Meet Judi Feingold. She's 63, lives in Oregon and currently volunteers as a hospice worker after a lifetime of moving around -- much of it necessitated by what happened one memorable night in March 1971, right here in Delaware County. You've surely never heard of Feingold, and I never heard of her before yesterday, but she is an American hero nonetheless.
You may remember that back in January, most of the surviving members of a team of anti-war activists who burglarized a small FBI office in the Delco county seat of Media (in the building pictured at top) and stole a treasure trove of documents some 43 years ago decided to go public with their identities. The group featured a couple of prominent Philadelphia-area academics, including Temple University prof John Raines, his wife Bonnie, and leader William Davidon, a Haverford College physics professor who died last year.
As I noted when I blogged about the revelations earlier this year, this type of burglary could be called an extreme act of civil disobedience, the kind of thing that could only be morally justified in extreme times. But that was the time that Judi Feingold and her cohorts found herselves in -- America in the Vietnam era. The FBI -- and other government agencies -- were engaged in their own massive campaign of unlawful surveillance, break-ins, and efforts to disrupt peaceful and legitimate dissent against the war, racial discrimination, and other types of injustice. The documents that the Media FBI burglars stole and funneled to journalists revealed the existence of the agency's illegal spying program called COINTELPRO, even an FBI effort to convince Dr. Martin Luther King to commit suicide.
But journalist Betty Medsger, who revealed the story behind the break-in in her best-selling book The Burglary (it's also subject of a newish documentary called, simply, 1971), was unable to find or divulge the identity of the last of the eight burglars, a woman who at age 19 had been the youngest of the group and who disappeared into the radical underground immediately afterward.
Feingold, remarkably, only learned that the others had gone public in a Google search related to her first planned visit to Philadelphia in four decades earlier this year. She decided to tell her story to Medsger after seeing the largely positive response for the others.
The article in The Nation notes of her 1971 actions:
Remaining in Philadelphia seemed dangerous, so she left town and headed west, moved into the underground and lived under an assumed name, moving from place to place west of the Rockies for years, owning only a sleeping bag and what she could carry in her knapsack. As she was about to detach herself from her past geography and her personal connections, she called her parents and told them she had committed a nonviolent direct action "and was possibly being pursued by the federal government. I told them I could not be in touch by phone, and I would do my best to let them know how I was, but not where I was."

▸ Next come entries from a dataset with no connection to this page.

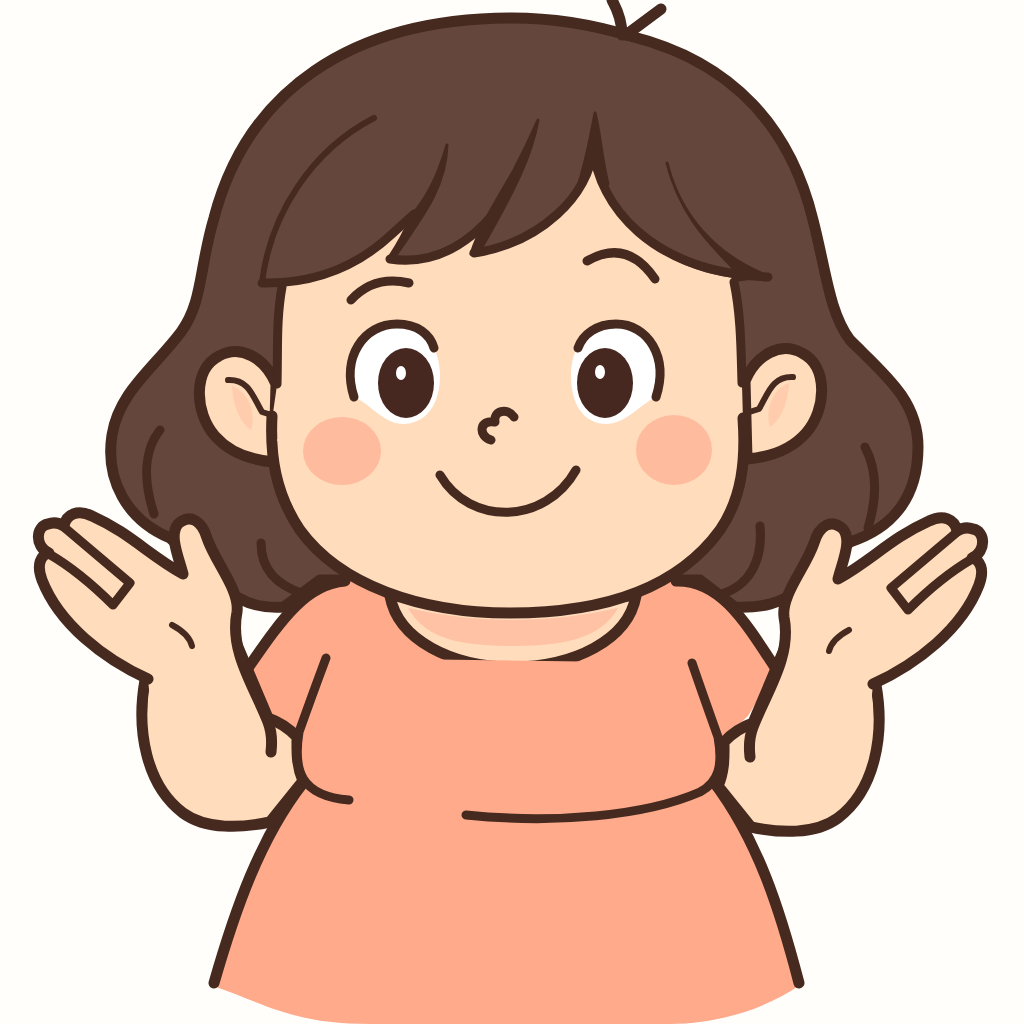
<!DOCTYPE html>
<html lang="en">
<head>
<meta charset="utf-8">
<title>Cheerful girl with open hands</title>
<style>
:root {
  --paper: #fffefb;
  --outline: #462a1f;
  --hair: #65463c;
  --skin: #ffdcbc;
  --blush: #ffbb9e;
  --shade: #ffc2a4;
  --dress: #ffaa8b;
  --eye: #462820;
}
html, body { margin: 0; width: 1024px; height: 1024px; overflow: hidden; background: var(--paper); }
svg { display: block; }
.line { fill: none; }
.figure { stroke: var(--outline); stroke-width: 11; stroke-linecap: round; stroke-linejoin: round; }
.hair { fill: var(--hair); }
.skin { fill: var(--skin); }
.dress { fill: var(--dress); }
.flat { stroke: none; }
.fine { fill: none; stroke-width: 6; }
.medium { fill: none; stroke-width: 9; }
.taper { fill: var(--outline); stroke-width: 3; }
.blush { fill: var(--blush); stroke: none; }
.shade { fill: var(--shade); stroke: none; }
.white { fill: #fff; stroke: none; }
.pupil { fill: var(--eye); stroke: none; }
</style>
</head>
<body>
<svg width="1024" height="1024" viewBox="0 0 1024 1024" role="img" aria-label="Smiling cartoon girl with brown hair and a coral dress holding both hands open">
<defs>
  <g id="arm">
    <path class="skin" d="M145 680C136 730 146 785 183 813C206 830 242 828 270 822L303 781C296 765 297 750 297 737Q285 724 268 718L235 640Z"/>
    <path class="skin flat" d="M148 679L236 640L270 722L262 760L152 720Z"/>
    <path class="skin" d="M148 679C104 659 59 624 42 580C36 564 41 555 49 553C34 546 36 526 48 524Q56 521 64 526C66 514 78 509 92 516C130 533 150 556 183 574C178 555 169 535 178 524C190 513 202 521 207 538C215 562 240 590 237 612C229 652 255 688 268 722L271 752L250 700Z" stroke="none"/>
    <path class="line" d="M148 679C104 659 59 624 42 580C36 564 41 555 49 553C34 546 36 526 48 524Q56 521 64 526C66 514 78 509 92 516C130 533 150 556 183 574C178 555 169 535 178 524C190 513 202 521 207 538C215 562 240 590 237 612C229 652 255 688 268 722Q273 735 271 752"/>
    <path class="medium" d="M49 554Q80 572 113 605L130 583L65 528"/>
    <path class="fine" d="M172 625Q189 634 192 646"/>
  </g>
  <g id="ear">
    <path class="skin" d="M276 384C265 358 241 344 219 356C193 369 194 412 215 436C230 453 250 460 274 462Z"/>
    <path class="shade" opacity=".55" d="M232 386C250 393 256 414 251 430C240 423 233 406 232 386Z"/>
    <path class="fine" d="M228 380C249 379 253 397 262 412L275 416"/>
  </g>
</defs>

<rect width="1024" height="1024" fill="var(--paper)"/>

<g class="figure">
  <g id="back-hair">
    <path class="hair" d="M284 607C258 609 240 602 225 588L170 538C127 520 105 480 112 435C119 392 153 369 181 332C203 302 199 268 214 218C247 92 350 18 512 18C558 18 594 25 630 36C735 62 791 130 813 220C826 270 829 312 850 340C884 374 918 400 918 447C918 500 890 529 850 542L800 588C782 604 761 608 735 607L700 580H320Z"/>
    <path class="line" d="M612 0Q622 18 622 35M661 9L626 35"/>
    <path class="medium" d="M160 430C144 450 143 480 154 514M865 447C880 475 875 505 868 528M261 543C261 568 275 585 304 594M760 526C763 560 750 585 722 594"/>
  </g>

  <g id="dress">
    <path class="dress flat" d="M345 581C305 584 280 622 248 668L268 716L297 737L303 783C260 838 235 910 213 986C262 1002 290 1024 370 1024H670C722 1024 770 1006 800 985C780 910 758 840 713 781L725 737L748 716L776 669C744 620 720 580 676 581Z"/>
    <path class="line" d="M345 581C305 584 280 622 248 668M676 581C720 580 744 620 776 669M303 783C260 838 235 910 214 983M713 781C758 840 780 910 799 983"/>
    <path class="skin" d="M390 596C398 640 452 667 512 667C574 667 628 640 636 596Z"/>
    <path class="shade" d="M408 608Q512 632 618 608C603 634 575 646 512 646S423 634 408 608Z"/>
  </g>

  <g id="arms">
    <use href="#arm"/>
    <use href="#arm" transform="translate(1021 5) scale(-1 1)"/>
  </g>

  <g id="bodice">
    <path class="dress flat" d="M326 658L297 737C294 765 298 779 310 790L350 800H650L713 781C722 765 724 750 721 737L693 663Z"/>
    <path class="medium" d="M326 658Q314 690 299 732C293 770 300 796 349 800M692 663Q703 695 718 737C723 765 719 782 700 792C645 816 555 824 466 815"/>
  </g>

  <g id="face">
    <use href="#ear"/>
    <use href="#ear" transform="translate(1021 -3) scale(-1 1)"/>
    <path class="skin flat" d="M282 284C330 274 365 262 414 214L390 259C432 265 467 246 495 212L472 255C540 245 590 195 593 148C599 205 650 268 734 278C741 315 742 350 742 385L743 420C745 460 742 500 720 530C680 585 610 613 510 613C420 613 340 585 300 530C275 490 270 455 272 420L277 385C277 350 277 320 282 284Z"/>
    <path class="line" d="M272 416C270 455 275 493 300 530C340 585 420 613 510 613C610 613 680 585 720 530C742 498 746 460 743 418"/>
    <path class="medium" d="M282 287C276 320 278 350 277 384M734 282C741 315 741 350 742 383"/>
    <circle class="flat skin" cx="278" cy="440" r="1"/>
    <ellipse class="blush" cx="342" cy="451" rx="39" ry="34"/>
    <ellipse class="blush" cx="674" cy="450" rx="38" ry="35"/>
  </g>

  <g id="fringe">
    <path class="medium" d="M262 283C322 284 362 262 392 234L414 214M390 259C432 265 467 246 495 212M474 253C540 243 590 195 593 148C599 205 650 272 768 277"/>
    <path class="taper" d="M447 145C446 185 426 212 394 258L388 259Q402 238 412 215C432 192 441 165 447 145Z"/>
    <path class="taper" d="M538 120C532 155 515 190 478 254L471 254C480 225 500 195 514 170Q527 145 538 120Z"/>
    <path class="taper" d="M595 113C600 132 602 160 608 184L593 148L579 183C586 160 591 135 595 113Z"/>
    <path class="taper" d="M667 163C680 215 715 255 768 276L738 280C745 268 686 240 667 163Z"/>
    <path class="fine" d="M374 118C312 150 270 214 262 283"/>
  </g>

  <g id="features">
    <path class="medium" stroke-width="11" d="M351 300Q374 275 409 283M587 261Q627 238 655 279"/>
    <g id="left-eye">
      <path class="white" d="M353 397C343 356 364 324 397 324C426 324 440 350 440 375C440 405 426 424 402 424C382 423 369 402 353 397Z"/>
      <path class="medium" d="M354 397C341 357 364 324 397 324C417 324 430 334 434 348"/>
      <ellipse class="pupil" cx="406" cy="383" rx="28" ry="35"/>
      <ellipse class="white" cx="401" cy="373" rx="5" ry="7"/>
    </g>
    <g id="right-eye">
      <path class="white" d="M657 397C667 356 648 324 615 324C585 324 571 350 571 375C571 405 584 424 607 424C628 423 642 402 657 397Z"/>
      <path class="medium" d="M656 397C669 357 648 324 616 324C597 324 583 334 578 348"/>
      <ellipse class="pupil" cx="605" cy="383" rx="28" ry="35"/>
      <ellipse class="white" cx="600" cy="372" rx="5" ry="7"/>
    </g>
    <path class="medium" d="M514 417C507 407 493 411 495 422C479 419 478 436 491 440"/>
    <path class="medium" d="M440 475C470 526 545 525 576 470"/>
  </g>
</g>
</svg>
</body>
</html>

Feingold had grown up in New York City but she came to Philadelphia to work with the Quakers' American Friends Service Committee to advise current or would-be soldiers and ways to avoid military service, as the war still raged. She met Davidon and was taken with the idea of the FBI break-in:
To avoid harsh consequences from the government, she imposed harsh consequences on herself—going underground, cutting herself off from everyone she knew. Looking back, she says she has no regrets. She sees the burglary as a success that was more than worth the risk, and she sees her life in hiding afterward as involving nothing she did not choose to do. In fact, she regards parts of her post-Media decade in the underground as quite wonderful despite the difficult aspects.
Still, it was a remarkably bold decision, knowing this lone act would change her life forever. She moved constantly, and kept her secret even from those close to her. She lived what she came to realize was "a horizontal life" -- not driven by any plan but moving from one thing to another. But, like the other members of her team, she takes great pride in the knowledge that what they did closed the book on one dark period in American history. "I had made the right decision for me," she told Medsger. "My heart was breaking then over the deaths in Southeast Asia."
I think a story like Feingold's resonates in 2014 because it's so rare in America that someone would risk everything for a belief (so rare that one man who did, Edward Snowden, is up this week for a Nobel Peace Prize). Back then, the threats were more immediate -- you or your next-door neighbor might die in an unjust war. Today, society's problems -- bought-and-paid-for legislators who perpetuate income inequality, for example -- are just as toxic but also a little more abstract. Will we ever again see the courageous likes of Judi Feingold, William Davidon, or John and Bonnie Raines? And what will become of American society in the future if we don't?